Saks Fifth Avenue has settled a lawsuit in which it initially claimed it had a right to discriminate against transgender employees.
Transgender woman Leyth Jamal (above), a former sales associate for Saks Fifth Avenue at Houston's Galleria mall, brought a lawsuit last September against the company, alleging wrongful termination based on sex in violation of Title VII of the federal Civil Rights Act of 1964, in addition to a hostile work environment, retaliation and breach of contract.
In court filings responding to Jamal's lawsuit, attorneys for Saks shockingly alleged that Jamal wasn't protected against discrimination under Title VII. The company's court filings also misgendered Jamal and argued that Saks wasn't bound by the nondiscrimination policy in its employee handbook, which includes gender identity.

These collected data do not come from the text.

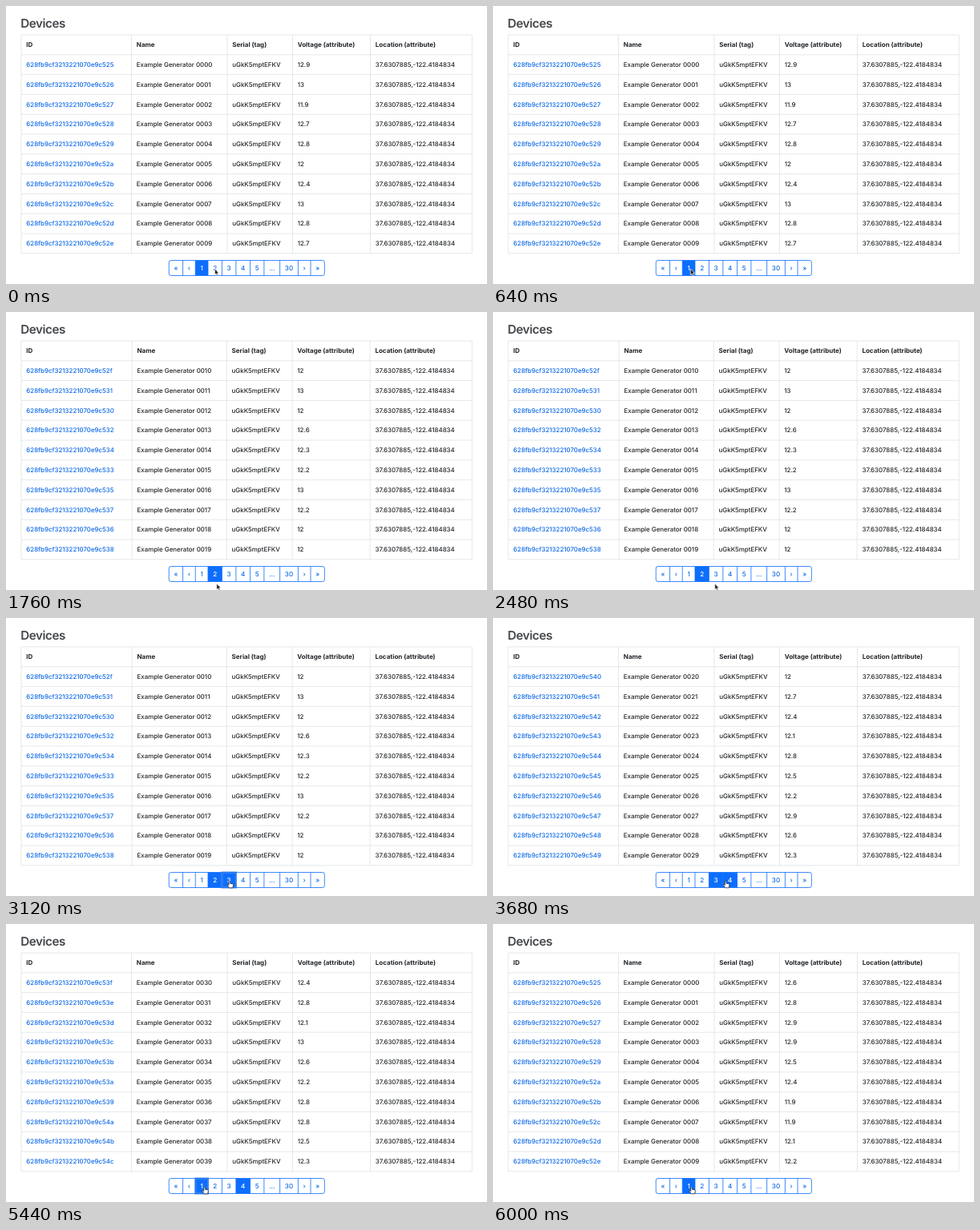
Recreate the animation shown at these times as an HTML page. Size 600 by 347 pixels, loop 6.08 s.

```html
<!DOCTYPE html>
<html lang="en">
<head>
<meta charset="utf-8">
<title>Devices</title>
<style>
html, body { margin: 0; width: 100%; height: 100%; overflow: hidden; background: #fff; }
svg { display: block; width: 600px; height: 347px; }
text { font: 500 7.9px Inter, "Open Sans", sans-serif; fill: #212529; text-rendering: geometricPrecision; }
.title { font-size: 15.2px; font-weight: 600; letter-spacing: -.03em; fill: #43464a; }
.head { font-size: 8px; font-weight: 700; }
.link { fill: #0d69e8; }
.label { font-size: 8.1px; fill: #0d69e8; text-anchor: middle; }
.on .label { fill: #fff; }
.cell { fill: none; }
.on .cell { fill: #0d6efd; }
.focus .cell { stroke: #5c94e8; stroke-width: 2; }
.line { fill: none; stroke-width: .8; }
</style>
</head>
<body>
<svg viewBox="0 0 600 347">
  <text class="title" x="18.3" y="27.2">Devices</text>
  <g id="table"></g>
  <g id="pager"></g>
  <g id="cursor" stroke-width=".7" stroke-linejoin="round">
    <path id="arrow" fill="#222" stroke="#fff" d="M0 0V7.6L1.7 6.1 2.9 8.8 4.2 8.2 3.1 5.6H5.4Z"/>
    <path id="hand" fill="#fff" stroke="#222" d="M-.8 .7Q0 -.5 .8 .7V3.2L4 3.9Q4.9 4.2 4.7 5.4L4 8.8H-.3L-2.7 5.6Q-2.8 4.4 -1.7 4.8L-.8 5.5Z"/>
  </g>
</svg>
<script>
const LOOP = 6080, STEP = 80, CLICK = 120, LOAD = 320;
const LEFT = 19, RIGHT = 581.3, TOP = 36, ROW = 24.8;
const $ = id => document.getElementById(id);
const text = (x, y, str, cls = "") => `<text class="${cls}" x="${x}" y="${y}">${str}</text>`;

const heads = ["ID", "Name", "Serial (tag)", "Voltage (attribute)", "Location (attribute)"];
const count = r => 0x525 + r;
const randomVolts = Array.from({ length: 10 }, (_, r) => 12 + r * 7 % 10 / 10).join(" ");

// num: page number, id: last id digits by row, shift: column drift from auto layout
const pages = [
  { num: 1, id: count, volts: "12.9 13 11.9 12.7 12.8 12 12.4 13 12.8 12.7" },
  { num: 2, id: r => 0x52f + r + [0, 1, -1][r % 3], volts: "12 13 12 12.6 12.3 12.2 13 12.2 12 12", shift: .7 },
  { num: 3, id: r => 0x540 + r, volts: randomVolts },
  { num: 4, id: r => r < 7 ? 0x53f - r : 0x543 + r, volts: "12.4 12.8 12.1 13 12.6 12.2 12.8 12.8 12.5 12.3" },
  { num: 1, id: count, volts: "12.6 12.8 12.9 12.9 12.5 12.4 11.9 11.9 12.1 12.2" }
];

// Pointer moves; one with a page ends in a click that loads it
const moves = [
  { start: -1, end: 0, x: 260.4, dip: 0 },
  { start: 160, end: 600, x: 246.3, dip: 11 },
  { start: 720, end: 1040, x: 260.6, dip: 11, page: 1 },
  { start: 1360, end: 2880, x: 278.8, dip: 11, page: 2 },
  { start: 3440, end: 3840, x: 295.5, dip: 0, page: 3 },
  { start: 4400, end: 5280, x: 247.6, dip: 12, page: 4 }
];

function table({ num, id, volts, shift = 0 }) {
  const cols = [LEFT, 156.5 + shift, 276 - shift, 357.4 - shift / 2, 454.5 - shift / 2, RIGHT];
  const cells = (row, y, cls) => row.map((s, c) => text(cols[c] + 6.3, y, s, cls(c))).join("");
  let lines = cols.map(x => `M${x} ${TOP}V${TOP + ROW * 11}`).join("");
  for (let r = 0; r < 12; r++) lines += `M${LEFT} ${TOP + ROW * r}H${RIGHT}`;
  let body = cells(heads, 51, () => "head");
  volts.split(" ").forEach((v, r) => {
    const name = "Example Generator " + String(num * 10 - 10 + r).padStart(4, "0");
    const row = ["628fb9cf3213221070e9c" + id(r).toString(16), name, "uGkK5mptEFKV", v, "37.6307885,-122.4184834"];
    body += cells(row, 75.9 + ROW * r, c => c ? "" : "link");
  });
  return `<path class="line" stroke="#dee2e6" d="${lines}"/>` + body;
}

// Buttons as wide as their labels plus padding, centred as a group
const labels = ["«", "‹", 1, 2, 3, 4, 5, "...", 30, "›", "»"];
$("pager").innerHTML = labels.map(s => text(0, 0, s, "label")).join("");
const widths = [...$("pager").children].map(e => e.getComputedTextLength() + 12.4);
const total = widths.reduce((a, b) => a + b);
let edge = 300.3 - total / 2, dividers = "";
const frame = `<rect class="line" stroke="#0d6efd" x="${edge}" y="317.5" width="${total}" height="19" rx="2.5"/>`;
const rights = [];
$("pager").innerHTML = labels.map((s, i) => {
  const x = edge, w = widths[i];
  rights.push(edge += w);
  if (i) dividers += `M${x} 317.5v19`;
  return `<g class="button"><rect class="cell" x="${x}" y="317.5" width="${w}" height="19"/>
    ${text(x + w / 2, 329.9, s, "label")}</g>`;
}).join("") + `<path class="line" stroke="#0d6efd" d="${dividers}"/>` + frame;
const buttons = [...document.querySelectorAll(".button")];
const buttonAt = x => labels[rights.findIndex(e => e > x)];

let shown;
function draw(now) {
  const t = Math.floor(now % LOOP / STEP) * STEP;
  const i = moves.findLastIndex(m => m.start <= t), move = moves[i];
  const u = Math.min(1, (t - move.start) / (move.end - move.start));
  const ease = u * u * u * (10 - 15 * u + 6 * u * u);
  const from = i ? moves[i - 1].x : move.x;
  const x = from + (move.x - from) * ease;
  const y = 328 + move.dip * Math.min(1, 5.2 * u * (1 - u));

  const page = pages[moves.findLast(m => m.page && m.end + LOAD <= t)?.page ?? 0];
  if (page !== shown) $("table").innerHTML = table(shown = page);

  const since = t - move.end;
  const focus = move.page && since >= CLICK && since < LOAD && buttonAt(move.x);
  const over = move.page && y < 336 && buttonAt(x);
  buttons.forEach((b, k) => {
    b.classList.toggle("on", [page.num, focus, over].includes(labels[k]));
    b.classList.toggle("focus", labels[k] === focus);
  });
  $("cursor").setAttribute("transform", `translate(${x} ${y})`);
  $("hand").style.display = over ? "" : "none";
  $("arrow").style.display = over ? "none" : "";
}

const start = performance.now();
function tick() {
  draw(performance.now() - start);
  requestAnimationFrame(tick);
}
tick();
</script>
</body>
</html>
```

In a landmark 2012 ruling, the federal Equal Employment Opportunity Commission found that job bias against transgender workers qualifies as sex discrimination under Title VII. And in 2014, Attorney General Eric Holder announced the U.S. Justice Department was taking the position that transgender employees are protected under Title VII.
Saks' anti-trans arguments prompted the Human Rights Campaign to suspend the company's score of 90 on the Corporate Equality Index. HRC later joined the National Center for Lesbian Rights in filing a brief in the case.
Also getting involved were New York Attorney General Eric Schneiderman and the Department of Justice. Finally, Saks relented and withdrew the motion in which it had argued transgender workers aren't protected under Title VII, saying the company would instead fight Jamal's lawsuit on the merits.
Six weeks later, Fortune Magazine reports that the case has settled:
On Wednesday, Jamal’s lawyers Jillian Weiss (above right) and Mitchell Katine filed a stipulation of dismissal of the case with prejudice. When asked about the terms of the settlement, Weiss told Fortune that the parties had amicably settled the lawsuit and they will have no further comments regarding the suit. Saks’ lawyer Michael Mitchell did not immediately return a request for comment.